Title: The Truth About You and Me
Author: Amanda Grace
Date(s) read: August 22, 2013
Genre: YA Contemporary
Source: NetGalley & Flux Books (eARC)
Smart girls aren’t supposed to do stupid things.
Madelyn Hawkins is super smart. At sixteen, she’s so gifted that she can attend college through a special program at her high school. On her first day, she meets Bennett. He’s cute, funny, and kind. He understands Madelyn and what she’s endured – and missed out on – in order to excel academically and please her parents. Now, for the first time in her life, she’s falling in love.
There’s only one problem. Bennett is Madelyn’s college professor, and he thinks she’s eighteen – because she hasn’t told him the truth.
The story of their forbidden romance is told in letters that Madelyn writes to Bennett – both a heart-searing ode to their ill-fated love and an apology.
Thank you to Flux Books & NetGalley for an eARC of this book for review!
Very rarely do I finish a book where I’m completely torn on what to say about it. Does that mean the book was so powerful? Or maybe it sucked? Did I not like the characters? Or maybe they were too complex to talk about? Did I love the book?
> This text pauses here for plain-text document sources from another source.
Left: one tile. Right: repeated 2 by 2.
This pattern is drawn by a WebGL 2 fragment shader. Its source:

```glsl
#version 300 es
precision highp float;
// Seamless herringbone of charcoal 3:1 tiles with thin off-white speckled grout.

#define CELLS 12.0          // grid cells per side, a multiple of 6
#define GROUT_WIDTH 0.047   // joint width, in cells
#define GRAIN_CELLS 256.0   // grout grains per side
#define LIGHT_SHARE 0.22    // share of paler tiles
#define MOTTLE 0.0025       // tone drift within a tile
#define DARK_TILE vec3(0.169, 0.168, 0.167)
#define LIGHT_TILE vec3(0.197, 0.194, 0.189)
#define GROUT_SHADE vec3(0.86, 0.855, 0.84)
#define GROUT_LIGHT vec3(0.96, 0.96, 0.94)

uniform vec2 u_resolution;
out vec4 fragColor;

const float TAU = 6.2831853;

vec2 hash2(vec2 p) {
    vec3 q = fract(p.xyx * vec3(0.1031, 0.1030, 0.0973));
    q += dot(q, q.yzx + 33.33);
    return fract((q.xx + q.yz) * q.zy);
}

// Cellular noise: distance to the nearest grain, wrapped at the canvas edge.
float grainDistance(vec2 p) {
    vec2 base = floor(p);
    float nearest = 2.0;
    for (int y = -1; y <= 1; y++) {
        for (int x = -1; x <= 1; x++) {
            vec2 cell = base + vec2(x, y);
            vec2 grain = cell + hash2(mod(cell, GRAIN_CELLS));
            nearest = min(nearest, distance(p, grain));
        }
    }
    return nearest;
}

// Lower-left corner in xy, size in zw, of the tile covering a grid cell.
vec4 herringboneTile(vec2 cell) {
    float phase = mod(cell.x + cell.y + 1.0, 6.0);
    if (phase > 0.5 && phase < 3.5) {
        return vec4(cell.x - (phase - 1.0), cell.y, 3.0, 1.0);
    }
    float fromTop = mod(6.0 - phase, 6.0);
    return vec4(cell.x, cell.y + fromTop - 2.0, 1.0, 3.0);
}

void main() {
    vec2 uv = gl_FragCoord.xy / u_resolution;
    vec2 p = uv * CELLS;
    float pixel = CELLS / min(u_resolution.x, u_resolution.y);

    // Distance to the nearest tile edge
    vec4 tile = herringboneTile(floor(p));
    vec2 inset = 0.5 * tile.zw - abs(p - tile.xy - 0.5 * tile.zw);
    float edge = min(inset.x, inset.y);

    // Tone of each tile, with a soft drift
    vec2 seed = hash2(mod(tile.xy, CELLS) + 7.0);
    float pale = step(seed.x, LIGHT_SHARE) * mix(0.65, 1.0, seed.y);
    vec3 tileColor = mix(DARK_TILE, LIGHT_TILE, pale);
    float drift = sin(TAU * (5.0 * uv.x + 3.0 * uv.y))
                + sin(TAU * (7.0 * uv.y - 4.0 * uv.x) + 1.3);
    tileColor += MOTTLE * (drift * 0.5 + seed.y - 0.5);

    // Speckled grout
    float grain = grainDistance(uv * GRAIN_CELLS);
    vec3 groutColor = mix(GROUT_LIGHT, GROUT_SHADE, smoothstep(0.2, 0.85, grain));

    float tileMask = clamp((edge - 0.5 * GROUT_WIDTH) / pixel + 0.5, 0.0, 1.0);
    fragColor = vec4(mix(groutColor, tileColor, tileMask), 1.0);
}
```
Or did I just really hate it?
Just thinking about these questions does nothing for my time with The Truth About You And Me. It was a powerful book, it was a book about something that was just wrong, it was written in a different kind of way that I wanted to hate, but that worked, and yet … I still finish it not knowing what to say.
The subject matter of the story was intense. Basically, it’s about two people getting together at the wrong time, which can have major legal consequences. It’s a story that leaves you questioning who was in the right and who was in the wrong. I did enjoy reading the story, but it felt almost wrong to enjoy a story like this.
It was written quite different from what I’m used to, the entire story being written in letter form. At first, I thought it was going to be annoying, with no chapter breaks (I read the ARC, so if there are chapter breaks in the finished copy, then there you go), but I got used to it. It really pulled me more into the story this way, having no breaks. At times I didn’t want to stop reading, but to keep going and going to find out what was going to happen.
I guess in the end, the story was very well written, it was very powerful and hard to read at times, and it made me really think at the end. This is a book that people are either going to love, or going to hate, but if it gets people talking, that’s the important thing, right? This is a heartbreaking story, completely out of the realm of most YA books.